Paul Robertson says, “The ‘story’ can be anything you like but since we are using toys; you might like to make it a fun or humorous story in this case.” He suggests these scenes can be created using toys like Legos, for example, to illustrate scenes in a children’s book. (He says to be sure to get permission from a product’s manufacturer before using them for profit of advertising).
The author includes my Editing Guide at the end of the article, which includes Tip #3:
Do the illustrations (children’s book):
- Fit the story theme and tone
- Bring the story to life
- Fit the age of the audience
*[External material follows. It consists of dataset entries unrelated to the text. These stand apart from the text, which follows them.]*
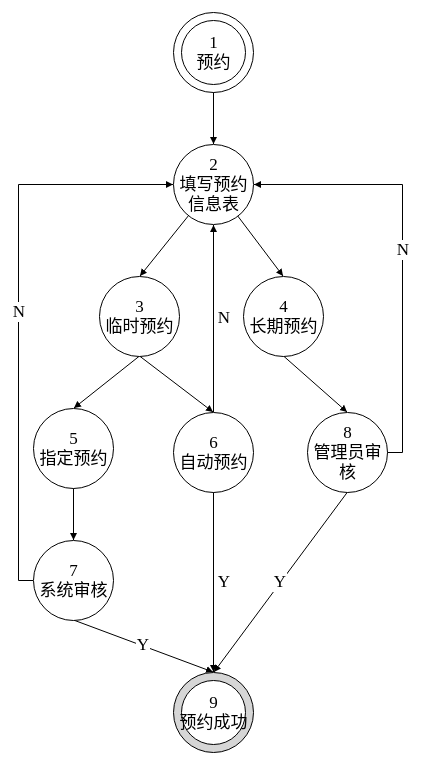
<!DOCTYPE html>
<html lang="zh-CN">
<head>
<meta charset="utf-8">
<title>预约流程图</title>
<style>
:root { --paper: #fff; --ink: #000; --end-ring: #d6d6d6; }
* { box-sizing: border-box; }
html, body { margin: 0; background: var(--paper); }
body { width: 422px; height: 765px; overflow: hidden; }
.flow {
  position: relative; width: 422px; height: 765px; overflow: hidden;
  background: var(--paper); color: var(--ink);
  font: 17px/20px "Liberation Serif", "Noto Sans CJK SC", serif;
}
.connectors { position: absolute; left: 0; top: 0; }
.connectors .line { fill: none; stroke: var(--ink); stroke-width: 1; marker-end: url(#arrow); }
.node {
  position: absolute; width: 81px; height: 81px;
  display: flex; flex-direction: column; align-items: center; justify-content: center;
  border: 1px solid var(--ink); border-radius: 50%; background: var(--paper);
  white-space: nowrap; text-align: center;
}
.node span { position: relative; display: block; height: 20px; line-height: 20px; }
.ringed::before {
  content: ""; position: absolute; inset: 7px;
  border: 1px solid var(--ink); border-radius: 50%; background: var(--paper);
}
.end { background: var(--end-ring); }
.label {
  position: absolute; height: 20px; width: 14px; text-align: center;
  background: var(--paper);
}
.start { left: 173px; top: 12px; }
.form { left: 173px; top: 144px; }
.temporary { left: 99px; top: 276px; }
.long-term { left: 243px; top: 276px; }
.assigned { left: 33px; top: 408px; }
.automatic { left: 173px; top: 412px; }
.system-review { left: 33px; top: 540px; }
.admin-review { left: 307px; top: 412px; }
.end { left: 173px; top: 672px; }
</style>
</head>
<body>
<main class="flow">
  <svg class="connectors" width="422" height="765" viewBox="0 0 422 765" aria-hidden="true">
    <defs>
      <marker id="arrow" markerUnits="userSpaceOnUse" markerWidth="8" markerHeight="8" refX="7" refY="4" orient="auto">
        <polygon points="0,0.5 7,4 0,7.5"/>
      </marker>
    </defs>
    <path class="line" d="M213.5 92V144"/>
    <path class="line" d="M189 215L140 276"/>
    <path class="line" d="M237 215L283 276"/>
    <path class="line" d="M139.5 356L74 408"/>
    <path class="line" d="M139.5 356L213 412"/>
    <path class="line" d="M283.5 356L347 412"/>
    <path class="line" d="M73.5 488V540"/>
    <path class="line" d="M213.5 412V225"/>
    <path class="line" d="M33 580.5H18.5V184.5H173"/>
    <path class="line" d="M387 452.5H402.5V184.5H254"/>
    <path class="line" d="M73.5 620L213 672"/>
    <path class="line" d="M213.5 492V672"/>
    <path class="line" d="M347.5 492L214 672"/>
  </svg>

  <div class="label" style="left:12px;top:302px">N</div>
  <div class="label" style="left:217px;top:308px">N</div>
  <div class="label" style="left:396px;top:240px">N</div>
  <div class="label" style="left:136px;top:635px">Y</div>
  <div class="label" style="left:217px;top:572px">Y</div>
  <div class="label" style="left:273px;top:572px">Y</div>

  <div class="node ringed start"><span>1</span><span>预约</span></div>
  <div class="node form"><span>2</span><span>填写预约</span><span>信息表</span></div>
  <div class="node temporary"><span>3</span><span>临时预约</span></div>
  <div class="node long-term"><span>4</span><span>长期预约</span></div>
  <div class="node assigned"><span>5</span><span>指定预约</span></div>
  <div class="node automatic"><span>6</span><span>自动预约</span></div>
  <div class="node system-review"><span>7</span><span>系统审核</span></div>
  <div class="node admin-review"><span>8</span><span>管理员审</span><span>核</span></div>
  <div class="node ringed end"><span>9</span><span>预约成功</span></div>
</main>
</body>
</html>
- Follow the order of the story
The author shared my bio so I forgive him for not including the link to my Ediing Guide on my Teal Dabblers Blog, but a link to the source should always be included along with the author of the article. http://www.tealpublishing.com/teal-dabblers-blog/editing-guide.
Miller, NJ. Editing Guide. Teal Dabblers Blog. http://www.tealpublishing.com/teal-dabblers-blog/editing-guide.
Robertson, P. Making Photos With a Story from small things. Manawatu Camera Club APG Open Night. Retrived from, http://www.manawatucamera.net.nz/sites/default/files/Making_Photos_With_A_Story_From_Small_Things.pdf.